If you turn the key in the ignition and the car won't start, don't give up. Try these troubleshooting tricks before you call in the tow truck.

Most people don’t keep a set of mechanic’s tools in their trunk. So when your car won’t start, leaving you stranded with a dead engine, you feel pretty helpless. But don’t give up right away. We’ve compiled a list of tricks you can try, and none of them require tools. They’re arranged by symptom, and you’ve got nothing to lose by trying them. Of course, they won’t fix the root problem, but one of them just might get the engine started so you can head to the nearest mechanic to have the problem fixed.

Symptom: The car won’t start, but the starter goes “click”

If the car clicks when trying to start, but still won’t start, this can be caused by a weak battery, dirty battery terminals, a worn starter motor or a stuck solenoid. If might just need a jump start, but there are a few tricks to try before breaking out the jumper cables or electric jump starter.

Try cycling the key: Turn on the dome light and watch it while you try to start the engine. If the light goes out, it’s a sign the battery is really weak—almost dead. To heat up the battery, terminals and starter, try the “key cycling” trick. The trick is to turn the key to the start position repeatedly about 10 times in a row. Stop and wait five minutes. Then try to start the engine. But if the dome light stayed bright when you turned the key, move on to the next trick.

Try tapping on the battery terminals: There’s no way to clean corroded battery terminals when you’re stranded without tools. But you can try to move or at least jar the terminals enough to make better contact. Smack each battery terminal with the heel of a shoe to rotate it slightly around the battery post if the car will not start. Then try starting the engine. (Here are more ways to extend the life of your car battery.)

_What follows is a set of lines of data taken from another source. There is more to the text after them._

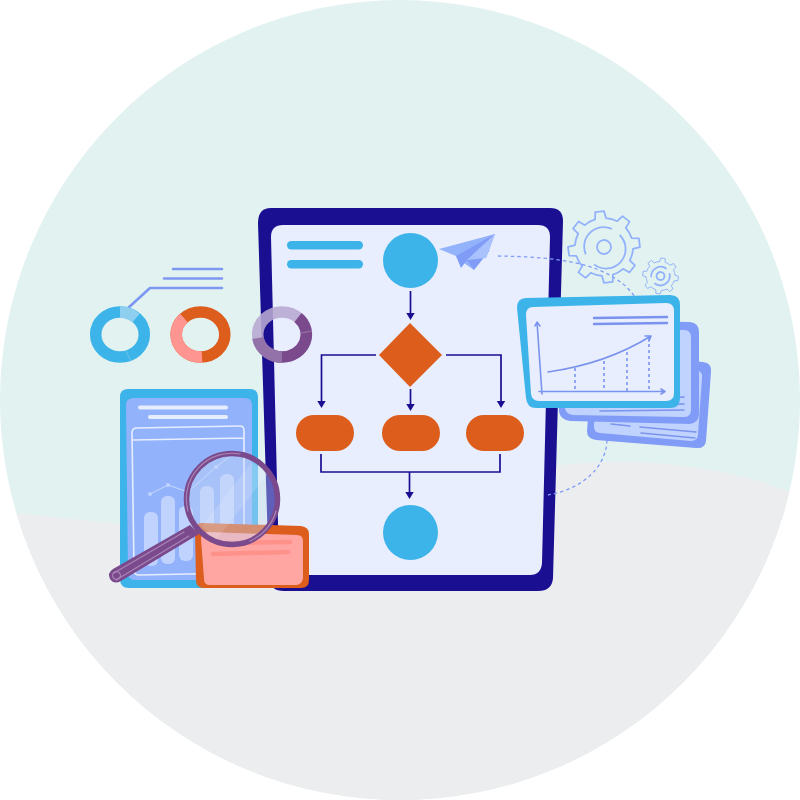
<!DOCTYPE html>
<html lang="en">
<head>
<meta charset="utf-8">
<title>Process workflow illustration</title>
<style>
:root {
  --mint: #e2f2f1;
  --ground: #ecedef;
  --navy: #1a0e91;
  --paper: #e8eefd;
  --sky: #3db4e9;
  --orange: #dc5d1c;
  --pink: #ff9590;
  --blush: #ffa5a2;
  --periwinkle: #92b2fb;
  --blue: #809cf6;
  --line: #7a93ee;
  --pale: #c0d3fe;
  --plum: #7a4a8c;
  --lilac: #b9a9d2;
}
html, body { margin: 0; background: #fff; overflow: hidden; }
svg { display: block; width: 800px; height: 800px; }
.mint { fill: var(--mint); }
.ground { fill: var(--ground); }
.navy { fill: var(--navy); }
.paper { fill: var(--paper); }
.sky { fill: var(--sky); }
.orange { fill: var(--orange); }
.blush { fill: var(--blush); }
.periwinkle { fill: var(--periwinkle); }
.blue { fill: var(--blue); }
.pale { fill: var(--pale); }
.plum { fill: var(--plum); }
.stroke { fill: none; stroke-linecap: round; stroke-linejoin: round; }
.connector { fill: none; stroke: var(--navy); stroke-width: 1.7; }
.thin { stroke: var(--line); stroke-width: 1.6; }
.rule { stroke: var(--line); stroke-width: 2.4; }
.dash { stroke: var(--blue); stroke-width: 1.3; stroke-dasharray: 3.5 3; stroke-linecap: butt; }
.gear { fill: none; stroke: var(--periwinkle); stroke-width: 1.8; stroke-linejoin: round; }
.gear * { vector-effect: non-scaling-stroke; }
.ring { fill: none; stroke-width: 11.5; }
</style>
</head>
<body>
<svg viewBox="0 0 800 800" role="img" aria-label="Flowchart on a board with charts, reports, gears and a magnifying glass">
  <defs>
    <clipPath id="badge"><circle cx="400" cy="400" r="400"/></clipPath>
    <path id="arrowhead" d="M-4.2-7H4.2L0 0Z"/>
    <g id="cog">
      <path d="M28.5-5.5 35.7-4.4V4.4L28.5 5.5A29 29 0 0 1 24 16.3L28.4 22.1 22.1 28.4 16.3 24A29 29 0 0 1 5.5 28.5L4.4 35.7H-4.4L-5.5 28.5A29 29 0 0 1-16.3 24L-22.1 28.4-28.4 22.1-24 16.3A29 29 0 0 1-28.5 5.5L-35.7 4.4V-4.4L-28.5-5.5A29 29 0 0 1-24-16.3L-28.4-22.1-22.1-28.4-16.3-24A29 29 0 0 1-5.5-28.5L-4.4-35.7H4.4L5.5-28.5A29 29 0 0 1 16.3-24L22.1-28.4 28.4-22.1 24-16.3A29 29 0 0 1 28.5-5.5Z"/>
    </g>
  </defs>

  <g id="background" clip-path="url(#badge)">
    <rect class="mint" width="800" height="800"/>
    <path class="ground" d="M0 512C60 516 105 525 160 526C310 528 440 478 560 465C650 456 735 468 800 496V800H0Z"/>
  </g>

  <g id="flowchart-board">
    <path class="navy" d="M271 208H550Q563 208 563 221L553 578Q552 591 538 591H284Q270 591 269 578L258 223Q258 208 271 208Z"/>
    <path class="paper" d="M283 225H538Q550 225 550 237L542 563Q541 575 530 575H291Q280 575 279 564L271 237Q271 225 283 225Z"/>
    <g class="sky">
      <rect x="287" y="241" width="76" height="8.5" rx="4.2"/>
      <rect x="287" y="260" width="76" height="8.5" rx="4.2"/>
      <circle cx="410.500" cy="260.500" r="27.500"/>
      <circle cx="410.500" cy="532.500" r="27.500"/>
    </g>
    <g class="orange">
      <polygon points="410,323 442,355 410,387 379,355"/>
      <rect x="296" y="415" width="58" height="36" rx="18"/>
      <rect x="382" y="415" width="58" height="36" rx="18"/>
      <rect x="466" y="415" width="58" height="36" rx="18"/>
    </g>
    <path class="connector" d="M410.500 291V314M410.500 389V406M376 355H321.500V403M446 355H501V403M321 454V472H500V454M409.500 472V494"/>
    <g class="navy">
      <use href="#arrowhead" x="410.500" y="320"/>
      <use href="#arrowhead" x="410.500" y="411"/>
      <use href="#arrowhead" x="321.500" y="408"/>
      <use href="#arrowhead" x="501" y="408"/>
      <use href="#arrowhead" x="409.500" y="499"/>
    </g>
  </g>

  <g id="paper-plane">
    <path class="periwinkle" d="M439 249 495 234 486 258 479 255 474 270 461 261 456 256Z"/>
    <path class="blue" d="M495 234 456 256 461 268 467 260ZM467 260 474 270 490 250 479 255Z"/>
    <path fill="#a9c2fd" d="M495 234 467 260 486 258Z"/>
  </g>

  <g id="flight-path" class="stroke dash">
    <path d="M498 256C550 257 612 260 637 300"/>
    <path d="M607 440C606 468 582 489 548 495"/>
  </g>

  <g id="gears" class="gear">
    <g transform="translate(604 247) rotate(-7)">
      <use href="#cog"/>
      <circle r="7"/>
      <path d="M-19 5A19.500 19.500 0 0 1 10-17M17-10A19.500 19.500 0 0 1-12 16"/>
    </g>
    <g transform="translate(660.500 276) rotate(8) scale(.5)">
      <use href="#cog"/>
      <circle r="8"/>
      <path d="M-18 5A19 19 0 0 1 10-16M17-8A19 19 0 0 1-10 16"/>
    </g>
  </g>

  <g id="report-stack">
    <g id="report-back">
      <path class="blue" d="M601 352 703 362Q712 363 711 372L706 441Q705 449 696 448L596 440Q587 439 587 431L592 361Q593 352 601 352Z"/>
      <path class="pale" d="M605 362 696 370Q703 371 702 378L698 434Q698 441 691 441L600 433Q593 432 594 425L598 369Q599 362 605 362Z"/>
      <path class="stroke thin" d="M640 427 696 432M641 433 695 438M611 424 630 426"/>
    </g>
    <g id="report-middle">
      <path class="blue" d="M570 320 690 322Q699 323 699 332V415Q698 423 690 424L570 421Q561 420 559 412L556 330Q558 320 570 320Z"/>
      <path class="pale" d="M572 330H684Q691 330 691 337V411Q690 417 684 417L573 415Q566 414 565 408Z"/>
      <path class="stroke thin" d="M640 399 684 397M640 405 684 404M600 411 684 410"/>
    </g>
    <g id="report-front">
      <path class="sky" d="M526 298 670 295Q680 295 680 305V398Q680 408 670 408H536Q527 408 526 398L517 308Q517 298 526 298Z"/>
      <path class="paper" d="M533 307 666 303Q674 303 674 311V393Q674 401 666 401H539Q532 401 531 394L526 315Q526 307 533 307Z"/>
      <path class="stroke rule" d="M594 318 667 317M594 324 667 323"/>
      <g class="stroke thin">
        <path d="M542 394 537 322M535 326 537 322 540 326M539 391.500H665M661 389 665 391.500 661 394"/>
        <path d="M548 372C590 366 622 354 651 336M645 336 651 336 649 341"/>
        <path stroke-dasharray="3 3" stroke-linecap="butt" d="M575 368V391M604 361V391M627 352V391M649 338V391"/>
      </g>
    </g>
  </g>

  <g id="donut-charts">
    <path class="stroke" stroke="#7d98f1" stroke-width="2.600" d="M173 269H222M164 278.500H222M127 309 150 288H222"/>
    <g class="ring">
      <ellipse cx="120" cy="334.500" rx="24.300" ry="22.500" stroke="var(--sky)"/>
      <path d="M120 312Q129 312 136 318" stroke="#8ecff0"/>
      <ellipse cx="200.500" cy="334.500" rx="24.300" ry="22.500" stroke="var(--orange)"/>
      <path d="M202 357A24.300 22.500 0 0 1 184 318" stroke="var(--pink)"/>
      <ellipse cx="282" cy="334.500" rx="24.300" ry="22.500" stroke="var(--lilac)" opacity=".88"/>
      <path d="M298 317.500A24.300 22.500 0 0 1 282 357Q273 357 267 352" stroke="var(--plum)"/>
      <path d="M282 357A24.300 22.500 0 0 1 258 338" stroke="#9272a9"/>
    </g>
    <path class="stroke" stroke="#fff" stroke-opacity=".3" stroke-width=".8" d="M126 351 131 361M301 333 312 331"/>
  </g>

  <g id="bar-chart-sheet">
    <path class="sky" d="M128 389H250Q258 389 258 397V579Q258 588 249 588H129Q120 588 120 579V397Q120 389 128 389Z"/>
    <path class="periwinkle" d="M134 398H245Q252 398 252 405V572Q252 580 244 580H135Q128 580 128 573L126 405Q126 398 134 398Z"/>
    <path class="stroke" stroke="#e6eefe" stroke-width="4" d="M140 407.500H226M150 417H226"/>
    <path class="stroke" stroke="#e6eefe" stroke-width="1.600" d="M137 428 240 426Q244 426 244 431V568Q244 573 239 573L139 575Q134 575 134 570L132 433Q132 428 137 428ZM133 440 244 438"/>
    <g class="pale">
      <rect x="144" y="512" width="14" height="54" rx="6"/>
      <rect x="161" y="496" width="14" height="68" rx="6"/>
      <rect x="179" y="506" width="14" height="55" rx="6"/>
      <rect x="200" y="486" width="14" height="72" rx="6"/>
      <rect x="220" y="474" width="14" height="84" rx="6"/>
    </g>
    <path class="stroke" stroke="#c9d9fe" stroke-width="1" d="M150 494 168 485 188 492 216 467 236 452"/>
    <g class="pale"><circle cx="150" cy="494" r="2"/><circle cx="168" cy="485" r="2"/><circle cx="216" cy="467" r="2"/></g>
  </g>

  <g id="note-card">
    <path class="orange" d="M202 523 301 526Q309 527 309 534V580Q309 588 301 588H204Q196 588 196 580L195 531Q195 523 202 523Z"/>
    <path class="blush" d="M207 532 297 535Q303 535 303 541V578Q302 585 296 585H210Q204 585 204 579L201 539Q201 532 207 532Z"/>
    <path class="stroke" stroke="#ff918b" stroke-width="4.500" d="M230 543 290 542M213 554 288 552"/>
  </g>

  <g id="magnifying-glass">
    <circle cx="232" cy="499" r="44" fill="#c5d6f5" fill-opacity=".4"/>
    <path fill="#fff" fill-opacity=".12" d="M202 526 252 462 268 474 216 540Z"/>
    <path class="plum" d="M190 525 199 534 121 581Q114 585 110 579Q107 573 113 569Z"/>
    <path class="stroke" stroke="#a883b5" stroke-width="1.300" d="M114 573 184 532M116 580 189 536"/>
    <circle cx="116.500" cy="575.500" r="4" fill="none" stroke="#b492bf" stroke-width="1"/>
    <circle cx="232" cy="499" r="45.500" fill="none" stroke="var(--plum)" stroke-width="5.500"/>
    <path class="stroke" stroke="#a883b5" stroke-width="1.200" d="M188 511A45.500 45.500 0 0 1 240 454M276 511A45.500 45.500 0 0 1 250 541"/>
  </g>
</svg>
</body>
</html>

Try tapping the starter: If you have access to the starter motor, try hitting it with the tire iron from your car jack. Sometimes, the electrical contacts get stuck and can be freed by tapping on them.

Symptom: The car won’t start, and there’s no click when you turn the key

Try shifting the shifter:With your foot on the brake, move the shift lever to the neutral position and try starting the engine. If that doesn’t work, move it back to park and try it again. Moving the shifter sometimes reestablishes electrical contact inside the transmission range selector (also known as the neutral safety switch).

Symptom: The engine cranks, but won’t fire up

Try swapping relays: With the radio off, turn the key to the run position and listen for a two-second buzzing sound. That’s the fuel pump priming the injection system. If you don’t hear any sound, the fuel pump relay may be bad or the pump may be on its last legs. First, find the location of the fuel pump relay in your owner’s manual or on the legend for the under-hood fuse box cover. Yank the fuel pump relay straight up. Then locate another relay with the same part number and swap it with the fuel pump. Push it straight into the socket. Try starting the engine afterward.

Try unflooding a flooded engine: If you smell gas, the engine is flooded. Press the accelerator pedal to the floor and hold it there while you crank the engine.

Try tricking the computer: A vacuum leak or funky temperature sensor can result in an air/fuel mixture that’s too lean to start a cold engine. If you’ve tried all the other tricks shown here and it still won’t start, press the accelerator halfway and try to start the engine. That’ll tell the computer to add more fuel.

Now that you know what to do when your car won’t start, find out what these strange car sounds could mean.

The Family Handyman
Originally Published in The Family Handyman